  • Istvan Csicsery-Ronay Jr.
    • The Seven Beauties of Science Fiction (2008).
  • Paul Davies
    • About Time (1995).
    • How to Build a Time Machine (2001).
  • John William Dunne
    • An Experiment with Time (1927).
      All but forgotten now, this strange book
      made a sensation in certain literary circles of the 20s and 30s. dunne-experimentwithtime-2nd-edn-2-front200 J. B. Priestly, J. R. R. Tolkien, and T. S. Eliot were all influenced by it. Dunne was an Irish-born aeronautical engineer and an admirer of H. G. Wells (who nonetheless disavowed his theories). Building on his own experience of uncanny “precognitive” dreams, the future intruding on his sleeping mind, he constructs a whole theory of time, including, incidentally, “the first scientific argument for human immortality.” Of course it’s all utterly crackpot, but it’s fun, and it’s still in print.
  • Arthur Eddington
    • The Nature of the Physical World (1928).
  • J. T. Fraser
    • ed., The Voices of Time (1966) (1981).
  • Peter Galison
    • Einstein’s Clocks, Poincaré’s Maps: Empires of Time (2004).
  • J. Alexander Gunn
    • The Problem of Time (1929).
  • Claudia Hammond
    • Time Warped (2013).
  • Wyndham Lewis
    • Time and Western Man (1928).
  • Michael Lockwood
    • The Labyrinth of Time (2005).
  • J. R. Lucas
    • A Treatise on Time and Space (1973).
  • John W. Macvey
    • Time Travel (1990).
  • Paul J. Nahin
    • Time Machines (1993).
  • Charles Nordmann
    • The Tyranny of Time (Notre Maître le Temps) (1924).
  • Clifford A. Pickover
    • Time: A Traveler’s Guide (1998).
  • Paul Ricoeur
    • Time and Narrative (Temps et Récit) (1984).
  • Lee Smolin
    • Time Reborn (2014).
  • Stephen Toulmin & June Goodfield
    • The Discovery of Time (1965).
  • Roberto Mangabeira Unger & Lee Smolin
    • The Singular Universe and the Reality of Time (2014).
  • David Foster Wallace
    • Fate, Time, and Language (2010).

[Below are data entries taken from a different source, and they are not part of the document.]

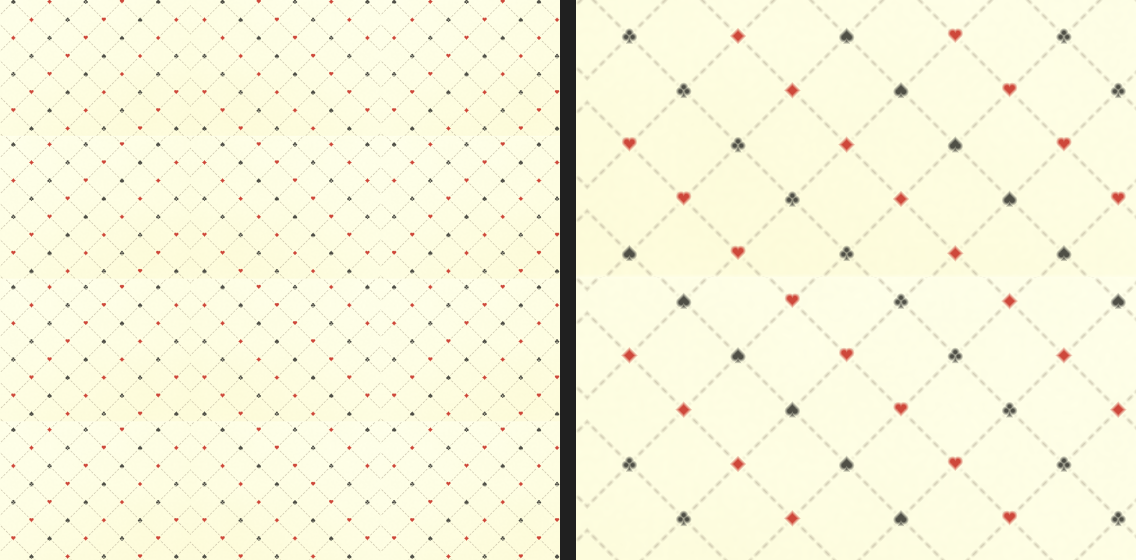
Left: the whole. Right: its middle third, enlarged.
Write a WebGL 1 fragment shader that draws this pattern.

```glsl
precision highp float;

uniform vec2 u_resolution;

vec2 gradientAt(vec2 cell) {
  float h = fract(sin(dot(cell, vec2(127.1, 311.7))) * 4375.85);
  return vec2(cos(6.2832 * h), sin(6.2832 * h));
}

float gradientNoise(vec2 p) {
  vec2 i = floor(p), f = fract(p);
  vec2 s = f * f * (3.0 - 2.0 * f);
  float low = mix(dot(gradientAt(i), f),
                  dot(gradientAt(i + vec2(1.0, 0.0)), f - vec2(1.0, 0.0)), s.x);
  float high = mix(dot(gradientAt(i + vec2(0.0, 1.0)), f - vec2(0.0, 1.0)),
                   dot(gradientAt(i + 1.0), f - 1.0), s.x);
  return mix(low, high, s.y);
}

// Card suits, each about one unit in radius
float diamond(vec2 p) {
  return (abs(p.x) + abs(p.y) - 1.0) * 0.707;
}

float heart(vec2 p) {
  p.x = abs(p.x);
  float point = (p.x + abs(p.y) - 0.8) * 0.707;
  return min(point, length(p - 0.4) - 0.566);
}

float stem(vec2 p) {
  return max(abs(p.x) - 0.14 + 0.25 * (p.y + 0.5), abs(p.y + 0.45) - 0.55);
}

float spade(vec2 p) {
  return min(heart(vec2(p.x, 0.2 - p.y)), stem(p));
}

float club(vec2 p) {
  float leaves = min(length(p - vec2(0.0, 0.5)),
                     length(vec2(abs(p.x) - 0.5, p.y + 0.15)));
  return min(leaves - 0.47, stem(p));
}

float suitDistance(vec2 p, float suit) {
  if (suit < 0.5) return spade(p);
  if (suit < 1.5) return diamond(p);
  if (suit < 2.5) return club(p);
  return heart(p);
}

float coverage(float dist, float blur) {
  return clamp(0.5 - dist / blur, 0.0, 1.0);
}

// Dashed diagonals where "across" is an even integer
float dashedLine(float across, float along, float blur) {
  float dist = abs(mod(across + 1.0, 2.0) - 1.0) * 0.707;
  float dash = (abs(fract(along * 3.5) - 0.5) - 0.31) / 3.5 * 0.707;
  return coverage(dist - 0.017, blur) * coverage(dash, blur);
}

void main() {
  // One unit is the spacing between rows of suits; y runs downward
  float pixel = 30.93 / u_resolution.y;
  float blur = max(pixel, 0.062);
  vec2 p = gl_FragCoord.xy * pixel;
  p.y = 30.93 - p.y + 0.35;

  // Tiles mirror sideways and repeat downward
  vec2 size = vec2(10.515, 7.88);
  float x = mod(p.x, 2.0 * size.x);
  vec2 tile = vec2(min(x, 2.0 * size.x - x), mod(p.y, size.y));
  vec2 t = tile / size;

  // Cream paper, yellowing toward the lower inner corner
  vec3 color = mix(vec3(0.996, 0.997, 0.908), vec3(0.993, 0.99, 0.87),
                   smoothstep(0.0, 0.9, 0.4 * t.x + 0.55 * t.y));
  vec2 stain = (t - vec2(0.85, 0.92)) * vec2(1.8, 3.5);
  color = mix(color, vec3(0.992, 0.98, 0.835), 0.4 * exp(-dot(stain, stain)));
  color += vec3(0.004, 0.004, 0.01) * gradientNoise(tile * 0.7);
  color += 0.006 * gradientNoise(tile * 7.0);

  // Pale horizontal seams
  float seam = min(tile.y, size.y - tile.y);
  color = mix(color, vec3(0.998, 0.998, 0.93), 0.5 * coverage(seam - 0.03, blur));

  // Suits step along the rows and shift by one every second row
  vec2 grid = tile - vec2(0.737, 0.443);
  float row = floor(grid.y + 0.5);
  float odd = mod(row, 2.0);
  float column = floor((grid.x - odd) * 0.5 + 0.5);
  vec2 local = grid - vec2(2.0 * column + odd, row);
  float suit = mod(column + floor((row + 1.0) * 0.5), 4.0);
  float dist = suitDistance(vec2(local.x, -local.y) / 0.121, suit) * 0.121;

  // Dashed lattice, open around each suit
  float sum = grid.x + grid.y, diff = grid.x - grid.y;
  float lines = max(dashedLine(sum, diff, blur), dashedLine(diff, sum, blur));
  lines *= smoothstep(0.11, 0.2, length(local));
  color = mix(color, vec3(0.68, 0.64, 0.55), 0.66 * lines);

  vec3 ink = mod(suit, 2.0) > 0.5 ? vec3(0.80, 0.25, 0.20) : vec3(0.28, 0.28, 0.25);
  color = mix(color, ink, 0.96 * coverage(dist, blur));

  gl_FragColor = vec4(clamp(color, 0.0, 1.0), 1.0);
}
```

  • Gary Westfahl, George Slusser, & David Leiby, eds.,
    • Worlds Enough and Time (2002).
  • David Wittenberg
    • Time Travel: The Popular Philosophy of Narrative (2013).